Day 98: Couple

Carl and June are the oldest couple at our church. They’ve been married for sixty-eight years. He is ninety, and she just turned eighty-nine. She can’t hear, and has trouble moving around on her own; he drives her around town and links their arms when they need to get from place to place.
They met in 1945, when they were both in eighth grade. Their last names were one letter apart, so she sat behind him. “I never would have graduated if it wasn’t for her,” he said.
I wonder what it’s like to know someone in that many ways.

Day 30: Bedroom

If that’s you, in a different bedroom,
In a city with different night-sounds,
If that’s you, glaring sightless until the
Ceiling creates the footbridge,
If that’s you I hear, heels clicking on stone,
Or wood, or iron, or slipping over muddy turf,
If that’s you, tasting the drop of
Whiskey left in my glass, licking the sharp feather
Of desire on my shoulder,
If that’s you, with snow on your lip
And word-pearls in your pocket,
Then I’ll let it be;
My cat will leap over your reckless ghost,
Believing he was tricked,
And land soundless on the bedroom floor.

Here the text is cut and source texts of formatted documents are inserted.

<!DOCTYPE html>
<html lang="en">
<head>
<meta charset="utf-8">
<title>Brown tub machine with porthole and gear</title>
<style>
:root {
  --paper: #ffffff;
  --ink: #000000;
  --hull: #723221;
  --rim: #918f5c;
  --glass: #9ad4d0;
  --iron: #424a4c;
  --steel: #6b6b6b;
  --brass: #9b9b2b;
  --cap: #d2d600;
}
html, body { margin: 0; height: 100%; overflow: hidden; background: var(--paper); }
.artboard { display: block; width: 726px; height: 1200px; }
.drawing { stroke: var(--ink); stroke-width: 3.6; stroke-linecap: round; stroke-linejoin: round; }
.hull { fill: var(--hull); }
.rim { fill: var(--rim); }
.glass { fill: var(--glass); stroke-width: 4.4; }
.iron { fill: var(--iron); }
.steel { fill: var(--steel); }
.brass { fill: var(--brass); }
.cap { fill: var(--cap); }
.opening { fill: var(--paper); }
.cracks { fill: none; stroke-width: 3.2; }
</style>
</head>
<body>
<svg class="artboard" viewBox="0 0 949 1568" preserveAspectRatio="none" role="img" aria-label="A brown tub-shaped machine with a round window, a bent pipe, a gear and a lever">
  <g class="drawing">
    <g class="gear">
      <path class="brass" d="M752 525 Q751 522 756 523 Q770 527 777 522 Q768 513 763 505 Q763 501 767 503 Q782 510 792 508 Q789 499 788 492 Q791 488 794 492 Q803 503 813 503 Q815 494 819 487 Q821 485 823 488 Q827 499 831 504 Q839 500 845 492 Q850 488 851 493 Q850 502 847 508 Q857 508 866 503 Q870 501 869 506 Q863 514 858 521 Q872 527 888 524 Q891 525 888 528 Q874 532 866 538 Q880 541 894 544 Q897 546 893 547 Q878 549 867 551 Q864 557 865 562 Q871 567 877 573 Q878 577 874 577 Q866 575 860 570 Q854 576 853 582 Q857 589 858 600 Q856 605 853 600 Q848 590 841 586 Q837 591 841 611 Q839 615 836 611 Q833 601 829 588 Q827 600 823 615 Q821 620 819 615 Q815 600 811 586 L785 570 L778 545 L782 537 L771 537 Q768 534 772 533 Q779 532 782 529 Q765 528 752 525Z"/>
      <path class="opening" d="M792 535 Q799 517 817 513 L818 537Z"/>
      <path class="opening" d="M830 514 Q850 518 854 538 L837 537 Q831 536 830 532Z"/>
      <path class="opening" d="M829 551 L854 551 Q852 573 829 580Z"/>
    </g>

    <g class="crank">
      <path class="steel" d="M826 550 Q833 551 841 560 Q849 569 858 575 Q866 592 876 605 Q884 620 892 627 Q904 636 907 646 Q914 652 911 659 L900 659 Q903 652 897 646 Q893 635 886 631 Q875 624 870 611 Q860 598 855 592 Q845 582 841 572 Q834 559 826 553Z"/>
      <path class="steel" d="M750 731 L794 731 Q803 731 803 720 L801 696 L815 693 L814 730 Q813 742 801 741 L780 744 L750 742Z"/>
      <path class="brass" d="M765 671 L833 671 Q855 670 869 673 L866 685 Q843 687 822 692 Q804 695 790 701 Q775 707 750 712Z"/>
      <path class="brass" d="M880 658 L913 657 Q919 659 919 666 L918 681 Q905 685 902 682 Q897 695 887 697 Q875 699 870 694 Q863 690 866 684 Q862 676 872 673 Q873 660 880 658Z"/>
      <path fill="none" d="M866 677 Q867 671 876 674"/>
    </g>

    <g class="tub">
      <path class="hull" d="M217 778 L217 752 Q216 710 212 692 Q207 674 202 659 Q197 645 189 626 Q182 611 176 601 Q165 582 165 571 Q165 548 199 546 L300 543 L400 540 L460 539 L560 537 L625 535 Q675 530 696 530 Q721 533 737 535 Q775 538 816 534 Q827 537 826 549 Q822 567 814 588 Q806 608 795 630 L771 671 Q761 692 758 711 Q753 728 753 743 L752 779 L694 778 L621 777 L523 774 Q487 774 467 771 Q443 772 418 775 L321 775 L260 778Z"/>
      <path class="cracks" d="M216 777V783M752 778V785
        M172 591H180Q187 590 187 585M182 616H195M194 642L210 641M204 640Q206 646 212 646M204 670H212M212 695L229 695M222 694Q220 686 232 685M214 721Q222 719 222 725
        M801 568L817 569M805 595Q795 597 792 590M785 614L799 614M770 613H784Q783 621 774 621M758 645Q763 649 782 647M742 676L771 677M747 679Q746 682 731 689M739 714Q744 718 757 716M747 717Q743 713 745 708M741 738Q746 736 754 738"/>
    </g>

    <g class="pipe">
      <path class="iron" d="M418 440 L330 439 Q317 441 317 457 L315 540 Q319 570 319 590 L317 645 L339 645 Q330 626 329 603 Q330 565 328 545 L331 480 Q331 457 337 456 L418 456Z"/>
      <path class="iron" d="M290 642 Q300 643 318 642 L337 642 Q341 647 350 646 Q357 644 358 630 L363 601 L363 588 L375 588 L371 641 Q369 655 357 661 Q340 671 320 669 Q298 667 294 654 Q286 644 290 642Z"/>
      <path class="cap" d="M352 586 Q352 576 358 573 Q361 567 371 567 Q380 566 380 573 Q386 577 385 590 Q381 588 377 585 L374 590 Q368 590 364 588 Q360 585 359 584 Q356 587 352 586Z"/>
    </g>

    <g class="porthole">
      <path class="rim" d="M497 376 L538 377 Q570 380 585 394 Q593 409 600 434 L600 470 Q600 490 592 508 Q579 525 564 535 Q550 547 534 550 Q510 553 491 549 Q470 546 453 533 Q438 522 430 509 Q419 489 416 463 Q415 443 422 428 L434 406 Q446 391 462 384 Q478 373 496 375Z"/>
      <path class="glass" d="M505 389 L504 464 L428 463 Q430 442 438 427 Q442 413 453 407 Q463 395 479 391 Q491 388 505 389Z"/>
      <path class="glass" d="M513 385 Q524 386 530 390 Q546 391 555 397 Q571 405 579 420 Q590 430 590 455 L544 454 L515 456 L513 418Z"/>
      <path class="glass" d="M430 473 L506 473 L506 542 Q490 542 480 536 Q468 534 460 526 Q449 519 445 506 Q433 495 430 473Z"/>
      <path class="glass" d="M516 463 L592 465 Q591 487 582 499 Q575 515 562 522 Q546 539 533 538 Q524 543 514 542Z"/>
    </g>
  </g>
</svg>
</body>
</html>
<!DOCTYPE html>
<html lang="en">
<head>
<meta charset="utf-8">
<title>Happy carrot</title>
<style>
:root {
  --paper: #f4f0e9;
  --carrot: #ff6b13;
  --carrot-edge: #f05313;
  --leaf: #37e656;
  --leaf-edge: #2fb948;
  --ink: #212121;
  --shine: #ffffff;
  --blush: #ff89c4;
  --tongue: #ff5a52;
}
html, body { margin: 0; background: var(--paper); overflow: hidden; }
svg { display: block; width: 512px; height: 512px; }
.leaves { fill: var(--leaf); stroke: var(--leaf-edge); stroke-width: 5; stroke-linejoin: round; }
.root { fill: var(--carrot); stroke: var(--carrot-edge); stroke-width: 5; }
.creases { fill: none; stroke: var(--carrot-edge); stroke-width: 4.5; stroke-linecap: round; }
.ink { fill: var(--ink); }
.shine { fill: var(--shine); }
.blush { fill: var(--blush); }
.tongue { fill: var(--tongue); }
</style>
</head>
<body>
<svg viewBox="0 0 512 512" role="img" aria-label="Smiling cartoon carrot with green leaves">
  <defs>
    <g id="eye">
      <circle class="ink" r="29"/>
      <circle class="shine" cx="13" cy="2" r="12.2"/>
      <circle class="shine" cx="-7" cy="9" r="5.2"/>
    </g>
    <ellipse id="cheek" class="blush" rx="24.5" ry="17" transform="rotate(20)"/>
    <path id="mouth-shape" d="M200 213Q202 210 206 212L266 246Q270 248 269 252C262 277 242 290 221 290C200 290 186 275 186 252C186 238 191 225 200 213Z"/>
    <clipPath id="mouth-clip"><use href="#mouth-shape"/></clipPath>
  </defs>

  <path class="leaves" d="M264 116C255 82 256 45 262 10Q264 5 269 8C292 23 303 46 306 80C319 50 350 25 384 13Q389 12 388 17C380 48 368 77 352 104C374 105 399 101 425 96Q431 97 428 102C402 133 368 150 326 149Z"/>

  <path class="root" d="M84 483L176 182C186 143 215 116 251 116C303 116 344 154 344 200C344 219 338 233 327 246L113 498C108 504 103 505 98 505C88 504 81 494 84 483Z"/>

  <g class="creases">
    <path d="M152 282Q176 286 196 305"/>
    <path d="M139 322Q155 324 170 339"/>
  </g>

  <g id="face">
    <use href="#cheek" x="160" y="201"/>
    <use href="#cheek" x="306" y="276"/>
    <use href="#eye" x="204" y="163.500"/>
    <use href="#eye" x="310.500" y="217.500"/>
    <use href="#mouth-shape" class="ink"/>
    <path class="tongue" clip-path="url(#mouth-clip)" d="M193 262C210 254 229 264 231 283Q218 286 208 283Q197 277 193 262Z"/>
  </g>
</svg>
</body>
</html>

Day 19: At Eighty

One of my favorite things to do is drive grandmothers around.

They’re not my grandmothers, of course, who are both long gone. But they are someone’s.

I open the passenger door for them, though they fuss at me not to. I turn on the heated seats and I help with the seatbelt, which can be cranky. I drive slowly, giving us room.

Questions I’d like to ask are: Who loved you most? Who did you love most? Who did you wish to love that you couldn’t?

I don’t ask, of course. But somewhere, lodged underneath their words, are the answers.